  38. 38.
    Subba Rao N, Madhusudhana Reddy P (2006) Monitoring the groundwater quality in an urban area – An environmental impact assessment and management. J Appl Geochem 8:37–56Google Scholar
  39. 39.
    Susumu Y (2000) Collection of surface data for the prediction of liquefaction potential (partially quoted from the papers by Ishihara and Yasuda (1991) and TC4 (1999)Google Scholar
  40. 40.
    Wakamatsu K, Yoshida N, Kiku H (2006) Liquefaction during the 2004 niigata-ken chuetsu earthquake—general aspect and geotechnical and geomorphologic conditions—. Doboku Gakkai Ronbunshuu C 62:236–276CrossRefGoogle Scholar
  41. 41.
    Yoshida N, Kobayashi S, Suetomi I, Miura K (2002) Equivalent linear method considering frequency dependent characteristics of stiffness and damping. Soil Dyn Earthq Eng 22(3):205–222CrossRefGoogle Scholar
  42. 42.
    Youd TL, Hoose SN (1977) Liquefaction susceptibility and geologic setting. In: Proceedings of 6th world conference on earthquake engineering, vol 6, New Delhi, pp 37–42Google Scholar
  43. 43.
    Youd TL, Idriss IM (2001) Liquefaction resistance of soils: summary report from the 1996 NCEER and 1998 NCEER/NSF workshops on evaluation of liquefaction resistance of soils.
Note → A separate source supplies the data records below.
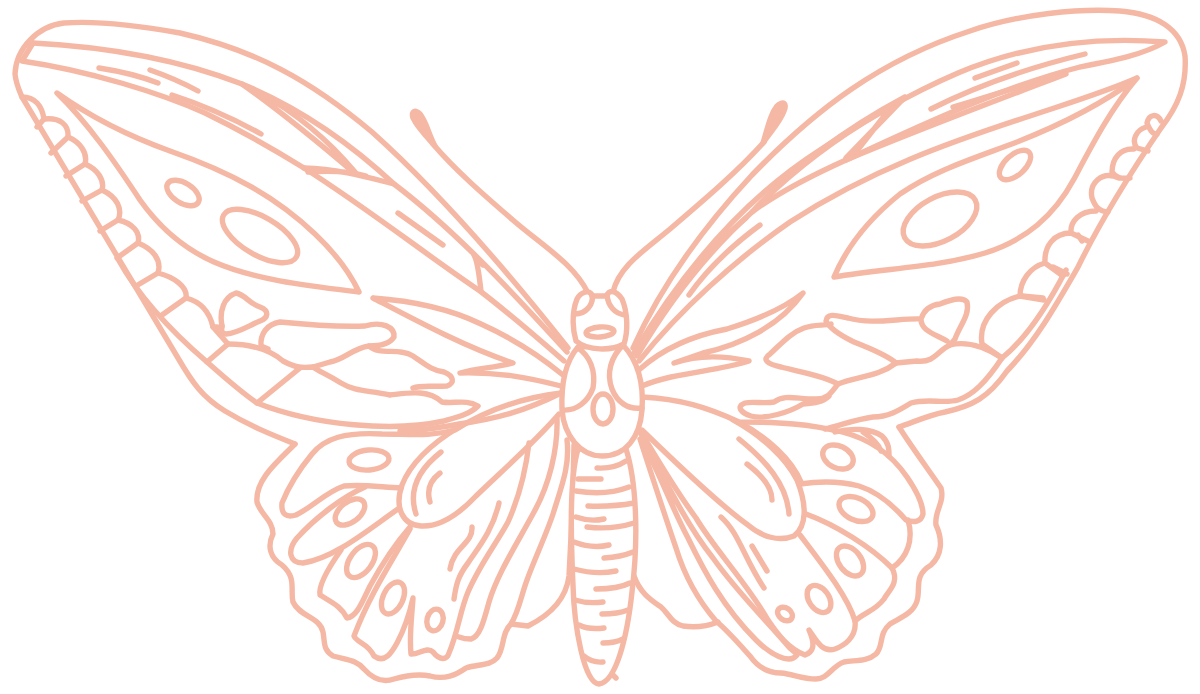
<!DOCTYPE html>
<html lang="en">
<head>
<meta charset="utf-8">
<title>Butterfly line drawing</title>
<style>
:root { --paper: #ffffff; --line: #f5b8a4; }
html, body { margin: 0; width: 1200px; height: 694px; overflow: hidden; background: var(--paper); }
svg { display: block; }
.butterfly { fill: none; stroke: var(--line); stroke-width: 5.4; stroke-linecap: round; stroke-linejoin: round; }
.solid { fill: var(--line); }
.body { fill: var(--paper); }
</style>
</head>
<body>
<svg width="1200" height="694" viewBox="0 0 1200 694" role="img" aria-label="Line drawing of a butterfly with open wings">
<g class="butterfly">

  <g id="left-forewing">
    <path d="M568 348C500 262 430 184 372 132C310 80 255 50 180 33C130 24 90 21 64 23C38 26 16 48 15 74C16 84 19 90 22 97L178 358C192 382 202 397 225 411C250 426 270 434 295 444"/>
    <path d="M33 43C110 47 180 60 242 84C300 108 350 143 394 184C455 230 515 295 567 352"/>
    <path d="M33 43L22 61C90 71 160 93 205 113C240 130 270 147 304 168C370 210 425 254 480 291C510 314 540 340 564 361"/>
    <path d="M242 84C290 118 325 148 353 172M258 92C300 115 330 142 355 172"/>
    <path d="M304 168C340 169 370 178 394 184M308 172C335 170 352 172 366 176"/>
    <path d="M474 255C478 262 479 275 481 291M476 258L483 265"/>
    <path d="M99 68Q132 73 158 83M150 70Q176 79 198 91M172 95Q218 110 261 134M398 213L443 245"/>
    <path d="M57 93C85 113 120 133 170 151C230 172 275 196 315 234C334 252 350 273 359 292C310 286 255 280 214 262C180 247 157 224 140 200C115 162 88 123 57 93Z"/>
    <ellipse cx="183" cy="193" rx="18" ry="10" transform="rotate(32 183 193)"/>
    <ellipse cx="260" cy="236" rx="42" ry="19" transform="rotate(30 260 236)"/>
    <path d="M373 298C415 301 450 309 481 324C512 338 540 356 563 375M373 298C415 320 465 347 513 363C494 368 477 368 460 373C500 372 530 378 561 386"/>
    <g id="left-wing-scallops">
      <path d="M22 97C35 97 42 106 44 119C60 117 69 125 68 137C80 142 88 153 85 164C97 169 105 180 102 190C117 197 123 209 118 220C132 223 141 232 138 243C153 249 162 260 158 273C174 277 188 287 186 298C202 302 210 314 213 327C217 326 222 329 222 326"/>
      <path d="M44 119L37 127M68 137L51 153M85 164L66 176M102 190L82 201M118 220L100 231M138 243L117 258M158 273L136 286M186 298L162 315M213 327L228 344L207 362"/>
    </g>
    <path d="M118 259C135 290 165 326 207 362C225 378 241 392 257 403C315 426 395 432 444 421C458 417 470 414 478 406C466 399 454 404 442 402C428 389 408 393 390 395C367 390 356 392 341 383C327 374 320 372 313 367C302 368 296 368 283 361C270 350 253 344 228 344"/>
    <path d="M257 403L300 368"/>
    <path d="M222 326C219 311 224 297 236 293C246 295 248 303 260 307C270 311 268 318 260 321C248 326 238 333 226 334C220 333 222 329 222 326Z"/>
    <path d="M261 346C260 334 267 324 280 322C310 325 340 327 365 326C382 321 395 327 394 337C389 345 378 346 369 346C353 348 344 360 330 362L313 367M261 346L268 349"/>
    <path d="M369 346C380 356 399 347 413 356C425 364 431 370 444 372C454 376 455 383 447 386C431 387 421 385 413 388"/>
  </g>

  <g id="right-forewing">
    <path d="M633 348C660 288 702 229 752 175C815 110 880 60 970 31C1020 14 1080 8 1120 11C1157 14 1181 29 1185 56C1187 85 1178 106 1161 128C1131 172 1101 220 1078 267C1055 307 1035 342 1007 371C988 398 972 406 945 412C929 415 914 422 899 427"/>
    <path d="M634 353C685 267 745 198 820 150C867 119 907 95 958 73C1020 47 1090 36 1165 42C1142 55 1116 60 1080 67C1010 85 940 116 846 160C806 178 775 195 752 212C710 250 670 300 637 356"/>
    <path d="M752 212C790 170 845 129 905 97M762 202C800 165 840 136 880 113M905 97L846 158M892 106L856 152"/>
    <path d="M846 160C920 129 995 101 1066 74"/>
    <path d="M639 361C680 310 735 260 790 222C870 170 950 142 1030 116C1072 102 1105 92 1137 78"/>
    <path d="M931 109Q998 75 1085 54M975 78L1017 63M953 107C985 98 1010 88 1045 81M760 225C730 247 708 268 689 295M746 218C720 240 702 258 688 276"/>
    <path d="M1137 78C1110 110 1092 145 1074 179C1054 216 1026 240 985 253C935 268 885 268 834 277C848 244 870 218 900 194C935 170 975 158 1017 142C1060 125 1101 105 1137 78Z"/>
    <ellipse cx="1015" cy="165" rx="19" ry="10" transform="rotate(-42 1015 165)"/>
    <ellipse cx="940" cy="219" rx="40" ry="22" transform="rotate(-28 940 219)"/>
    <path d="M640 369C665 347 695 335 727 329C760 319 784 308 803 293C780 326 740 345 703 353L674 363C700 354 726 356 749 361C715 372 675 372 642 386"/>
    <g id="right-wing-scallops">
      <path d="M1161 121C1157 113 1149 114 1147 123C1150 130 1152 134 1157 134M1146 127C1136 130 1131 141 1137 148L1148 151M1134 149C1121 148 1112 158 1112 172C1116 178 1121 179 1130 178M1119 178C1101 170 1089 184 1092 198C1095 206 1098 211 1108 212M1096 211C1080 211 1070 221 1071 233L1090 242M1071 233C1054 233 1044 246 1045 263L1063 276M1045 263C1030 267 1020 281 1020 296L1044 300M1020 296C998 301 978 320 982 344L1002 358"/>
      <path d="M1078 235L1082 241M1053 267L1067 274M1022 296L1043 298"/>
    </g>
    <path d="M1066 270C1048 305 1028 337 1002 358C986 382 973 395 958 400C944 404 928 398 911 403C898 411 888 417 873 417C857 419 842 425 825 429"/>
    <path d="M1002 358C985 347 966 341 950 345C937 351 935 363 917 361L896 363C878 377 858 376 838 384C825 376 800 372 781 367C768 364 761 360 770 354C781 344 790 333 804 328C815 324 823 326 831 324"/>
    <path d="M838 384C832 391 828 400 815 399C796 399 785 394 774 402C763 404 753 401 745 403C735 407 742 413 751 416C765 420 790 412 803 404C815 403 823 402 829 396"/>
    <path d="M896 363C884 353 865 347 852 341C842 336 830 329 826 321C827 312 838 316 848 318C872 325 900 318 921 319C924 310 930 305 940 304C950 300 962 296 967 302C970 315 960 325 955 339L950 345M921 319C921 331 935 334 947 341"/>
  </g>

  <g id="left-hindwing">
    <path d="M295 444C277 462 255 480 257 502C260 514 273 520 273 534C267 546 270 558 282 565C297 578 290 590 293 602C300 617 320 617 323 632C325 643 323 650 333 656C347 660 357 660 364 669C373 679 383 683 394 679C408 675 420 674 430 676C445 680 456 675 466 668C478 664 490 666 497 658C505 648 501 633 511 624C519 611 521 596 527 580C535 558 546 535 553 514C562 485 570 465 567 440"/>
    <path d="M561 393C520 398 485 411 455 430C430 437 410 434 382 434C345 432 325 438 312 454C298 471 288 488 282 503C281 514 286 518 296 515C314 506 326 492 344 486C362 484 380 487 401 488"/>
    <path d="M561 393C525 411 496 419 459 424C438 428 420 431 400 431"/>
    <path d="M459 427C431 444 411 462 402 485C394 508 403 525 421 526C439 527 459 514 476 496C503 470 536 441 559 414"/>
    <path d="M441 452C418 470 408 490 416 514M440 473C428 482 427 492 430 502"/>
    <path d="M365 487C344 496 316 517 297 538C287 550 289 563 303 563C335 558 369 529 398 509"/>
    <path d="M341 550C329 567 318 585 320 595C331 602 341 606 347 618C357 617 363 600 370 586C382 564 396 543 410 527"/>
    <path d="M410 529C391 563 370 594 354 636C357 643 368 643 374 656C385 664 392 652 397 643C405 628 409 616 413 598C412 615 409 635 411 654C418 655 427 646 433 652C440 661 447 660 449 653C458 632 460 611 468 592C480 564 496 544 508 522C520 495 526 469 529 443"/>
    <path d="M557 418C558 450 549 485 534 512C515 547 497 575 489 602C484 620 480 637 471 639C462 639 460 637 456 636"/>
    <path d="M574 445C573 490 571 540 569 576C566 600 548 616 528 626L511 624"/>
    <path d="M472 527C473 544 454 546 450 569M499 503C493 530 478 548 468 563C458 576 456 585 454 599"/>
    <ellipse cx="369" cy="460" rx="20" ry="10" transform="rotate(-5 369 460)"/>
    <ellipse cx="350" cy="512" rx="17" ry="10" transform="rotate(-38 350 512)"/>
    <ellipse cx="361" cy="561" rx="19" ry="11" transform="rotate(-53 361 561)"/>
    <ellipse cx="393" cy="598" rx="17" ry="10" transform="rotate(-65 393 598)"/>
    <ellipse cx="435" cy="620" rx="11" ry="8" transform="rotate(-75 435 620)"/>
  </g>

  <g id="right-hindwing">
    <path d="M899 427C913 449 928 469 941 488C945 503 934 511 936 525C943 540 942 555 931 565C913 576 921 588 917 601C913 614 899 618 890 624C878 634 884 646 876 654C867 662 854 660 844 662C832 666 828 679 816 679C802 679 793 674 781 673C766 673 757 666 750 656C740 645 728 631 716 621C697 599 684 574 676 548C664 513 651 473 640 439"/>
    <path d="M642 397C680 399 707 407 739 422C780 422 809 424 842 432C870 439 892 455 907 477C918 493 923 504 923 514C921 522 914 523 906 520C892 504 878 492 859 486C840 481 820 481 800 484"/>
    <path d="M733 420C762 436 786 458 797 480C807 505 807 526 794 536C779 542 762 537 748 525C720 505 679 466 642 430"/>
    <path d="M738 422C768 437 792 460 801 482"/>
    <path d="M739 439C765 460 787 484 789 514M747 464C763 476 772 489 772 500"/>
    <path d="M835 432C850 428 871 428 882 436C889 443 889 449 889 456M863 432Q878 442 881 451"/>
    <path d="M908 520C914 540 907 558 892 568C871 547 836 525 806 514"/>
    <path d="M892 568C900 583 888 591 884 599C875 611 865 612 855 621C848 597 822 564 800 535"/>
    <path d="M855 621C857 638 843 646 835 649C822 653 816 640 809 630C816 646 813 652 805 655C789 649 778 635 768 620C747 583 715 550 696 518C674 488 659 462 641 432"/>
    <path d="M641 434C665 480 686 524 713 558C737 592 766 620 788 646C792 651 796 652 797 655C789 665 770 654 756 640C723 607 704 571 688 538C670 504 659 471 642 442"/>
    <path d="M634 576C640 593 651 600 661 607C669 614 671 623 683 626C697 628 708 626 718 622"/>
    <path d="M721 517C739 533 744 558 764 588M752 546L767 571"/>
    <ellipse cx="838" cy="457" rx="16" ry="11" transform="rotate(25 838 457)"/>
    <ellipse cx="856" cy="509" rx="18" ry="11" transform="rotate(25 856 509)"/>
    <ellipse cx="850" cy="561" rx="17" ry="11" transform="rotate(52 850 561)"/>
    <ellipse cx="819" cy="599" rx="15" ry="10" transform="rotate(55 819 599)"/>
    <ellipse cx="785" cy="614" rx="8" ry="6" transform="rotate(35 785 614)"/>
  </g>

  <g id="antennae">
    <path d="M588 293C574 264 543 246 514 221C485 196 455 170 433 144"/>
    <path class="solid" d="M435 146C424 134 417 127 413 118C411 111 415 109 420 114C427 123 428 133 435 146Z"/>
    <path d="M613 292C619 266 645 250 670 229C704 200 737 172 764 142"/>
    <path class="solid" d="M763 143C768 127 770 115 777 106C784 100 787 104 784 111C780 122 771 131 763 143Z"/>
  </g>

  <g id="body">
    <path class="body" d="M578 449C569 480 571 540 573 585C574 625 584 684 599 684C616 682 627 638 632 592C639 535 636 480 626 449Z"/>
    <path d="M578 479H601M597 468Q614 469 626 461M576 491Q606 496 629 487M588 506Q612 507 634 503M576 517Q590 522 604 519M587 527Q612 530 634 523M574 542Q592 549 609 545M604 558Q621 557 633 552M574 569Q596 575 616 571M596 589Q618 589 630 583M575 600Q588 604 603 602M602 614Q618 614 628 610M579 625Q589 630 604 628M603 643Q615 643 623 639M584 656Q592 663 603 662M613 675L616 678"/>
    <path class="body" d="M578 347C565 362 561 385 562 410C564 435 580 456 602 456C626 456 640 437 642 410C644 382 637 360 623 345Z"/>
    <path d="M578 348C590 356 596 371 593 388C588 402 576 411 563 410M623 345C611 357 606 373 612 389C617 402 628 410 642 408"/>
    <ellipse cx="603" cy="409" rx="10" ry="15"/>
    <path class="body" d="M577 299C571 314 573 331 576 341C588 351 611 351 624 344C628 332 628 313 622 299C615 289 608 290 607 296H592C590 288 580 293 577 299Z"/>
    <path d="M592 295C594 304 586 314 575 314M607 295C608 306 615 314 625 315"/>
    <ellipse cx="600" cy="332" rx="14" ry="5" transform="rotate(-4 600 332)"/>
  </g>
</g>
</svg>
</body>
</html>
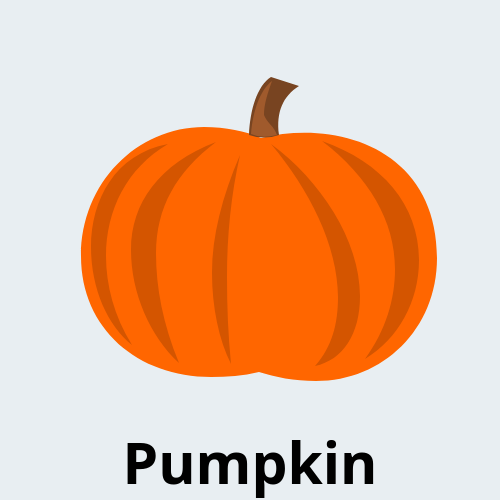
<!DOCTYPE html>
<html lang="en">
<head>
<meta charset="utf-8">
<title>Pumpkin</title>
<style>
:root {
  --background: #e8eef2;
  --skin: #ff6600;
  --groove: #d45500;
  --stem: #784421;
  --stem-light: #a05a2c;
  --ink: #000;
}
html, body { margin: 0; overflow: hidden; }
.flashcard { display: block; width: 500px; height: 500px; background: var(--background); }
.skin { fill: var(--skin); }
.grooves { fill: var(--groove); }
.stem { fill: var(--stem); }
.stem-light { fill: var(--stem-light); }
.word { font: 700 57px "Open Sans", "Noto Sans", sans-serif; fill: var(--ink); }
</style>
</head>
<body>
<svg class="flashcard" viewBox="0 0 500 500" role="img" aria-label="Pumpkin flashcard">
  <g id="pumpkin">
    <path class="skin" d="M261 138C339 119 437 150 437 258C437 329 383 381 316 381C294 381 275 377 259 372C243 376 227 377 211 377C138 377 81 329 81 256C81 183 137 127 204 127C226 127 245 131 261 138Z"/>
    <g class="grooves">
      <path d="M168 144C115 154 91 200 91 247C91 289 108 326 132 345C114 316 106 285 106 256C106 210 127 168 168 144Z"/>
      <path d="M216 142C159 164 131 203 131 250C131 293 150 336 179 363C163 324 156 288 156 253C156 208 176 172 216 142Z"/>
      <path d="M240 155C222 197 212 236 212 273C212 307 219 340 231 364C228 334 227 306 227 278C227 235 231 195 240 155Z"/>
      <path d="M271 144C320 180 360 240 360 296C360 334 343 360 315 366C332 347 338 324 338 297C338 246 309 189 271 144Z"/>
      <path d="M322 141C382 162 419 205 419 260C419 302 398 339 365 359C386 330 395 299 395 269C395 221 369 177 322 141Z"/>
    </g>
    <path class="stem" d="M249 135C250 110 257 86 271 77L299 86C283 96 276 112 279 135Q264 140 249 135Z"/>
    <path class="stem-light" d="M251 134C253 111 260 90 272 81C268 92 264 104 264 115C267 123 274 126 277 135Q262 139 251 134Z"/>
  </g>
  <text class="word" x="250" y="484" text-anchor="middle" textLength="255" lengthAdjust="spacingAndGlyphs">Pumpkin</text>
</svg>
</body>
</html>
J Geotechn Geo Environ Eng 127(4):297–313CrossRefGoogle Scholar
  44. 44.

Copyright information

© Springer International Publishing AG 2017

Authors and Affiliations

  1. 1.Geotechnical Engineering Laboratory, EERCInternational Institute of Information TechnologyHyderabadIndia

Personalised recommendations